Search the data for the word "skin" and copy each line that has it.

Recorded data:
____

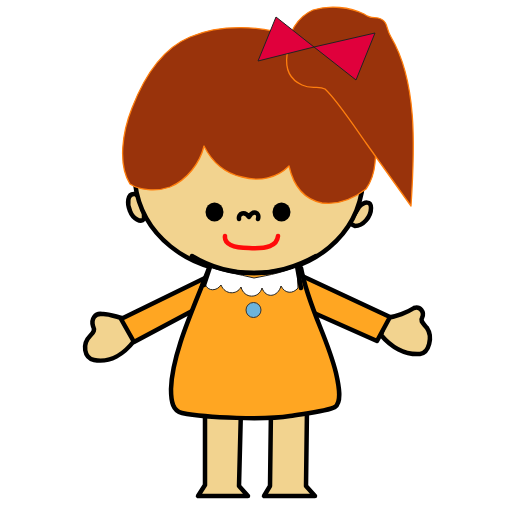
<!DOCTYPE html>
<html lang="en">
<head>
<meta charset="utf-8">
<title>Girl with a ponytail</title>
<style>
:root {
  --skin: #f2d38f;
  --hair: #99330b;
  --hair-edge: #ff7f0e;
  --dress: #ffa622;
  --bow: #e0003c;
  --button: #6cb4dc;
  --smile: #ff0a0a;
  --ink: #000;
  --paper: #fff;
}
html, body { margin: 0; background: var(--paper); }
body { width: 512px; height: 512px; overflow: hidden; }
svg { display: block; }
.skin { fill: var(--skin); }
.dress { fill: var(--dress); }
.outline { stroke: var(--ink); stroke-width: 4.5; stroke-linejoin: round; stroke-linecap: round; }
.line { fill: none; }
.hair { fill: var(--hair); stroke: var(--hair-edge); stroke-width: 1.3; stroke-linejoin: round; }
.bow { fill: var(--bow); stroke: #222; stroke-width: 1; }
.collar { fill: var(--paper); stroke: #222; stroke-width: 1; }
.button { fill: var(--button); stroke: #333; stroke-width: 1; }
.smile { fill: none; stroke: var(--smile); stroke-width: 4.5; stroke-linecap: round; }
</style>
</head>
<body>
<svg width="512" height="512" viewBox="0 0 512 512" role="img" aria-label="Smiling girl with a ponytail, a pink bow and an orange dress, arms held out">
  <g id="legs" class="skin outline">
    <path d="M205 408V485L198 496H248L239 486L241 408Z"/>
    <path d="M271 408L270 486L264 496H315L306 486L307 408Z"/>
  </g>

  <g id="hands" class="skin outline">
    <path d="M127 319C119 318 108 313 102 314C95 313 91 319 93 326C95 330 94 332 90 336C82 344 84 358 94 360C110 363 124 354 134 341Z"/>
    <path d="M386 318C396 317 408 312 414 308C420 306 425 312 422 318C420 321 423 323 427 328C433 337 429 353 420 354C405 355 391 347 381 335Z"/>
  </g>

  <g id="sleeves" class="dress outline">
    <path d="M205 278L121 319L134 342L194 310Z"/>
    <path d="M300 275L390 317L377 341L314 313Z"/>
  </g>

  <path id="dress" class="dress outline" d="M209 268C196 303 172 352 171 389C171 402 173 411 182 413C207 418 266 420 290 416C309 413 328 411 335 407C342 402 339 386 336 373C327 336 309 309 301 268Z"/>

  <g id="ears" class="skin outline">
    <path d="M135 194C127 193 127 204 130 211C133 219 141 223 144 219L144 200Z"/>
    <path d="M359 207C365 201 371 201 371 208C371 217 363 226 355 226L349 223Z"/>
  </g>

  <path id="head" class="skin outline" d="M135 183C141 232 184 273 254 273C314 273 358 235 363 183V120H135Z"/>

  <path id="collar" class="collar" d="M210 267C224 272 238 274 254 278C270 275 285 272 297 266L298 288C293 294 285 294 281 286C278 297 266 299 262 288C259 299 244 299 241 287C237 295 225 295 221 285C217 291 208 292 205 284Z"/>
  <path class="outline line" d="M210 267L204 285M297 266L301 288"/>
  <path class="outline line" d="M192 256C210 267 231 273 254 273C278 273 300 265 316 256"/>
  <circle id="button" class="button" cx="253.5" cy="310" r="7.5"/>

  <g id="face">
    <ellipse cx="214.500" cy="212" rx="9" ry="9.500"/>
    <ellipse cx="281.500" cy="212" rx="9" ry="9.500"/>
    <path class="outline line" d="M239 219C238 213 245 211 249 217C253 210 260 212 258 219"/>
    <path class="smile" d="M225 236C224 244 233 248 249 248C267 249 277 246 278 236"/>
  </g>

  <g id="hair" class="hair">
    <path d="M130 184C118 165 122 133 132 108C146 72 166 47 190 37C220 24 263 25 291 37C340 57 381 107 375 163C374 174 371 182 366 189C353 199 337 205 322 203C303 199 293 184 289 166C277 178 260 182 242 177C224 173 212 162 204 146C200 163 187 180 170 187C156 192 139 190 130 184Z"/>
    <path d="M411 206L366 143C352 123 336 99 325 89C318 85 312 90 302 85C291 80 285 70 287 55C286 33 299 16 313 10C330 5 350 7 364 14C372 20 375 16 381 19C388 22 386 29 391 37C417 81 415 145 411 206Z"/>
  </g>

  <g id="bow" class="bow">
    <polygon points="276,17 314,47 258,61"/>
    <polygon points="314,47 375,33 356,80"/>
  </g>
</svg>
</body>
</html>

____

Problem solution:
  --skin: #f2d38f;
.skin { fill: var(--skin); }
  <g id="legs" class="skin outline">
  <g id="hands" class="skin outline">
  <g id="ears" class="skin outline">
  <path id="head" class="skin outline" d="M135 183C141 232 184 273 254 273C314 273 358 235 363 183V120H135Z"/>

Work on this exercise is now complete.